__DATASET ENTRIES__

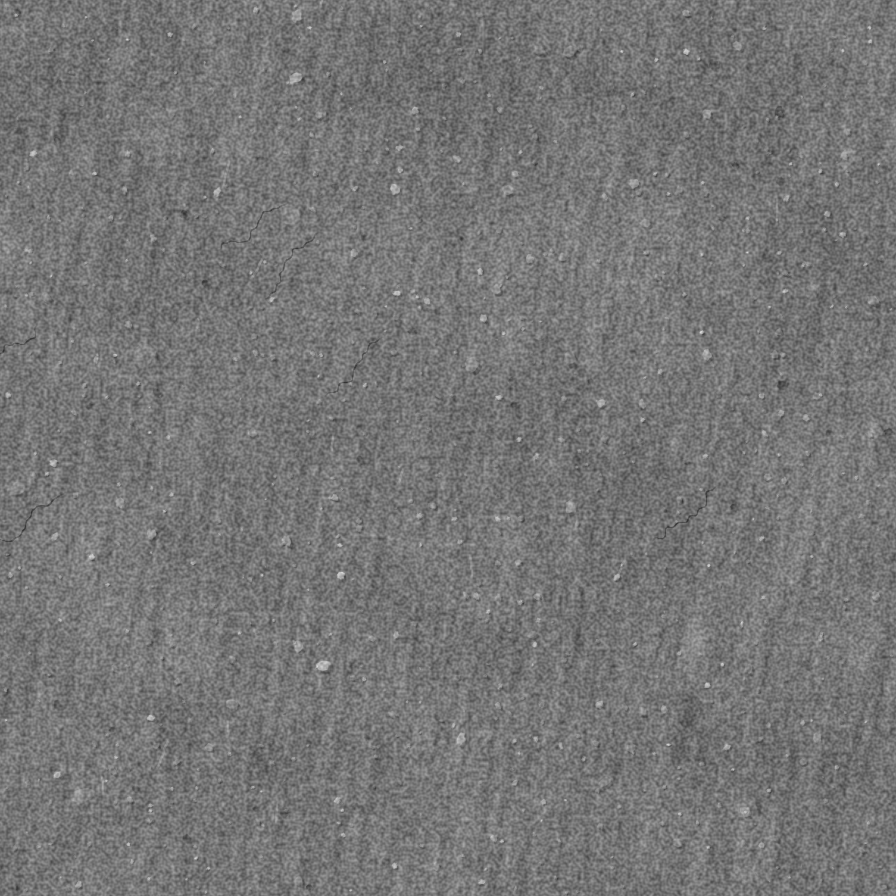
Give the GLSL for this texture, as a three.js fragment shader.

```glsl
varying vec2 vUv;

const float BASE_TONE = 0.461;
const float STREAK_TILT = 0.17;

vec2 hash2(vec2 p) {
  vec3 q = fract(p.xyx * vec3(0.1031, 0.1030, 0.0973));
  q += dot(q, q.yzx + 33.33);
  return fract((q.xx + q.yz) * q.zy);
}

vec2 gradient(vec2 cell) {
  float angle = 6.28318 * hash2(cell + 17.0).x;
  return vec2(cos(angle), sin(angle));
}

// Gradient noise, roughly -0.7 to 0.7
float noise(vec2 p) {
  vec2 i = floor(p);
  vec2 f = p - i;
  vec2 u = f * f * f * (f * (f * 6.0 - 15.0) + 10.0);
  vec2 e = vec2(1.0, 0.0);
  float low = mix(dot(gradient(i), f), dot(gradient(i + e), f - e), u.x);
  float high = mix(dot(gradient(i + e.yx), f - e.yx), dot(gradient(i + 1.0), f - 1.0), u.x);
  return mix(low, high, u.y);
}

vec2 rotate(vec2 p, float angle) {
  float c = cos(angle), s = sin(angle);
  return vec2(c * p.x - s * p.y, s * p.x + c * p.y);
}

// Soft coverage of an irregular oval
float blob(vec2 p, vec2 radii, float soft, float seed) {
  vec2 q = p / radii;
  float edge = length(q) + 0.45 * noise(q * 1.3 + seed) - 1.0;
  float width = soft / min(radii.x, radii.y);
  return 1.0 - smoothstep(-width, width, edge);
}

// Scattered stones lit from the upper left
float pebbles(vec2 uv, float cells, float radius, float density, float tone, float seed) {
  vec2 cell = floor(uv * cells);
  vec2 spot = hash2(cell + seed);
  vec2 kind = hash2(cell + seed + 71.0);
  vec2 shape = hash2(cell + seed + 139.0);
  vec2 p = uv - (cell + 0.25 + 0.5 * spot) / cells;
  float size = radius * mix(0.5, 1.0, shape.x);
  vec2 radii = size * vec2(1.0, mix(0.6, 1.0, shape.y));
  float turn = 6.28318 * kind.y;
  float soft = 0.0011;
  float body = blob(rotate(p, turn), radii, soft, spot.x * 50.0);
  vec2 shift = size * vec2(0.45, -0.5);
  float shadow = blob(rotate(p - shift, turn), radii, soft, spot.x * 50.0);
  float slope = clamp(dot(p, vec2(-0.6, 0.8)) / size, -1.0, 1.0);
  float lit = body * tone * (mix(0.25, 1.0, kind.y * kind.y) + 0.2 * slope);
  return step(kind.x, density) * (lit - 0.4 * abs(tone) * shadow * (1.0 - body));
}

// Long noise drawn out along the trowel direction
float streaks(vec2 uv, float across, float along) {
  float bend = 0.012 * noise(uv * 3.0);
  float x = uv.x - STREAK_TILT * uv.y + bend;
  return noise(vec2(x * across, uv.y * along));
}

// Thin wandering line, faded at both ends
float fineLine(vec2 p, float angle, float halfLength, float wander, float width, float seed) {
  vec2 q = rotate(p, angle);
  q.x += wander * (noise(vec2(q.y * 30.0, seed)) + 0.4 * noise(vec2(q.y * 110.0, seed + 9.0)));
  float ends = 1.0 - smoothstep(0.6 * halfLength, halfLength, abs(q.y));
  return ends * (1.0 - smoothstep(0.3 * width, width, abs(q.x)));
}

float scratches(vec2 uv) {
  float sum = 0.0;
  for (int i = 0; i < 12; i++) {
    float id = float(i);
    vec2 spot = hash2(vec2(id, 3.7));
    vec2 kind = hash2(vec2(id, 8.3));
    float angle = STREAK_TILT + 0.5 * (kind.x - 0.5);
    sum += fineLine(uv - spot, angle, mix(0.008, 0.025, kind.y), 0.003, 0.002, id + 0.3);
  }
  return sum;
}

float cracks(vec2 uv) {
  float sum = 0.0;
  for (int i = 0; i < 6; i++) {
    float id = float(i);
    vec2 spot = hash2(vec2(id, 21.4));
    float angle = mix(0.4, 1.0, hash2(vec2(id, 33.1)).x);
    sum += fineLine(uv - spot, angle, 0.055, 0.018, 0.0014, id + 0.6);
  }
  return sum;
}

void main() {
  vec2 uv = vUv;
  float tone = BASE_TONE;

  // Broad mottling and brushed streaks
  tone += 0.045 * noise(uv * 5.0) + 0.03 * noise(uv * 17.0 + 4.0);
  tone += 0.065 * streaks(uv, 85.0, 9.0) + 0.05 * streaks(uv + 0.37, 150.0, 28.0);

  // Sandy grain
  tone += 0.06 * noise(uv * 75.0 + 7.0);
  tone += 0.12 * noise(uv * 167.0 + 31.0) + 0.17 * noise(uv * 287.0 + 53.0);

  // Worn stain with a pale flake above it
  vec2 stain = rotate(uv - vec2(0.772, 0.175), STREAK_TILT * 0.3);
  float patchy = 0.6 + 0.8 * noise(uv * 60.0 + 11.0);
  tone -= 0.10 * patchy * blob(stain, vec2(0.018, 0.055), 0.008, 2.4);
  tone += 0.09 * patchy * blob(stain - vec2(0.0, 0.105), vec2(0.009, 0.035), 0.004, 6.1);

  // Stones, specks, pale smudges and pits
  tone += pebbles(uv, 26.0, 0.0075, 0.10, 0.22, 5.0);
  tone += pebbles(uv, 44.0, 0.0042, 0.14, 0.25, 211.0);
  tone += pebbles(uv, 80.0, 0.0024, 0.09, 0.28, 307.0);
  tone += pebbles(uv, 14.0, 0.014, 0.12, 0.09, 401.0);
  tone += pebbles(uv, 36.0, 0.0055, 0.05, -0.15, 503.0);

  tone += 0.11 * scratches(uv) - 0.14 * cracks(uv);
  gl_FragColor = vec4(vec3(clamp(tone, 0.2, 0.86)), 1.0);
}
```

__YOUR OBJECTIVE__
Your reply should hold every line above exactly as written and none of the pictures.

__EXERCISE ANSWER__
Give the GLSL for this texture, as a three.js fragment shader.

```glsl
varying vec2 vUv;

const float BASE_TONE = 0.461;
const float STREAK_TILT = 0.17;

vec2 hash2(vec2 p) {
  vec3 q = fract(p.xyx * vec3(0.1031, 0.1030, 0.0973));
  q += dot(q, q.yzx + 33.33);
  return fract((q.xx + q.yz) * q.zy);
}

vec2 gradient(vec2 cell) {
  float angle = 6.28318 * hash2(cell + 17.0).x;
  return vec2(cos(angle), sin(angle));
}

// Gradient noise, roughly -0.7 to 0.7
float noise(vec2 p) {
  vec2 i = floor(p);
  vec2 f = p - i;
  vec2 u = f * f * f * (f * (f * 6.0 - 15.0) + 10.0);
  vec2 e = vec2(1.0, 0.0);
  float low = mix(dot(gradient(i), f), dot(gradient(i + e), f - e), u.x);
  float high = mix(dot(gradient(i + e.yx), f - e.yx), dot(gradient(i + 1.0), f - 1.0), u.x);
  return mix(low, high, u.y);
}

vec2 rotate(vec2 p, float angle) {
  float c = cos(angle), s = sin(angle);
  return vec2(c * p.x - s * p.y, s * p.x + c * p.y);
}

// Soft coverage of an irregular oval
float blob(vec2 p, vec2 radii, float soft, float seed) {
  vec2 q = p / radii;
  float edge = length(q) + 0.45 * noise(q * 1.3 + seed) - 1.0;
  float width = soft / min(radii.x, radii.y);
  return 1.0 - smoothstep(-width, width, edge);
}

// Scattered stones lit from the upper left
float pebbles(vec2 uv, float cells, float radius, float density, float tone, float seed) {
  vec2 cell = floor(uv * cells);
  vec2 spot = hash2(cell + seed);
  vec2 kind = hash2(cell + seed + 71.0);
  vec2 shape = hash2(cell + seed + 139.0);
  vec2 p = uv - (cell + 0.25 + 0.5 * spot) / cells;
  float size = radius * mix(0.5, 1.0, shape.x);
  vec2 radii = size * vec2(1.0, mix(0.6, 1.0, shape.y));
  float turn = 6.28318 * kind.y;
  float soft = 0.0011;
  float body = blob(rotate(p, turn), radii, soft, spot.x * 50.0);
  vec2 shift = size * vec2(0.45, -0.5);
  float shadow = blob(rotate(p - shift, turn), radii, soft, spot.x * 50.0);
  float slope = clamp(dot(p, vec2(-0.6, 0.8)) / size, -1.0, 1.0);
  float lit = body * tone * (mix(0.25, 1.0, kind.y * kind.y) + 0.2 * slope);
  return step(kind.x, density) * (lit - 0.4 * abs(tone) * shadow * (1.0 - body));
}

// Long noise drawn out along the trowel direction
float streaks(vec2 uv, float across, float along) {
  float bend = 0.012 * noise(uv * 3.0);
  float x = uv.x - STREAK_TILT * uv.y + bend;
  return noise(vec2(x * across, uv.y * along));
}

// Thin wandering line, faded at both ends
float fineLine(vec2 p, float angle, float halfLength, float wander, float width, float seed) {
  vec2 q = rotate(p, angle);
  q.x += wander * (noise(vec2(q.y * 30.0, seed)) + 0.4 * noise(vec2(q.y * 110.0, seed + 9.0)));
  float ends = 1.0 - smoothstep(0.6 * halfLength, halfLength, abs(q.y));
  return ends * (1.0 - smoothstep(0.3 * width, width, abs(q.x)));
}

float scratches(vec2 uv) {
  float sum = 0.0;
  for (int i = 0; i < 12; i++) {
    float id = float(i);
    vec2 spot = hash2(vec2(id, 3.7));
    vec2 kind = hash2(vec2(id, 8.3));
    float angle = STREAK_TILT + 0.5 * (kind.x - 0.5);
    sum += fineLine(uv - spot, angle, mix(0.008, 0.025, kind.y), 0.003, 0.002, id + 0.3);
  }
  return sum;
}

float cracks(vec2 uv) {
  float sum = 0.0;
  for (int i = 0; i < 6; i++) {
    float id = float(i);
    vec2 spot = hash2(vec2(id, 21.4));
    float angle = mix(0.4, 1.0, hash2(vec2(id, 33.1)).x);
    sum += fineLine(uv - spot, angle, 0.055, 0.018, 0.0014, id + 0.6);
  }
  return sum;
}

void main() {
  vec2 uv = vUv;
  float tone = BASE_TONE;

  // Broad mottling and brushed streaks
  tone += 0.045 * noise(uv * 5.0) + 0.03 * noise(uv * 17.0 + 4.0);
  tone += 0.065 * streaks(uv, 85.0, 9.0) + 0.05 * streaks(uv + 0.37, 150.0, 28.0);

  // Sandy grain
  tone += 0.06 * noise(uv * 75.0 + 7.0);
  tone += 0.12 * noise(uv * 167.0 + 31.0) + 0.17 * noise(uv * 287.0 + 53.0);

  // Worn stain with a pale flake above it
  vec2 stain = rotate(uv - vec2(0.772, 0.175), STREAK_TILT * 0.3);
  float patchy = 0.6 + 0.8 * noise(uv * 60.0 + 11.0);
  tone -= 0.10 * patchy * blob(stain, vec2(0.018, 0.055), 0.008, 2.4);
  tone += 0.09 * patchy * blob(stain - vec2(0.0, 0.105), vec2(0.009, 0.035), 0.004, 6.1);

  // Stones, specks, pale smudges and pits
  tone += pebbles(uv, 26.0, 0.0075, 0.10, 0.22, 5.0);
  tone += pebbles(uv, 44.0, 0.0042, 0.14, 0.25, 211.0);
  tone += pebbles(uv, 80.0, 0.0024, 0.09, 0.28, 307.0);
  tone += pebbles(uv, 14.0, 0.014, 0.12, 0.09, 401.0);
  tone += pebbles(uv, 36.0, 0.0055, 0.05, -0.15, 503.0);

  tone += 0.11 * scratches(uv) - 0.14 * cracks(uv);
  gl_FragColor = vec4(vec3(clamp(tone, 0.2, 0.86)), 1.0);
}
```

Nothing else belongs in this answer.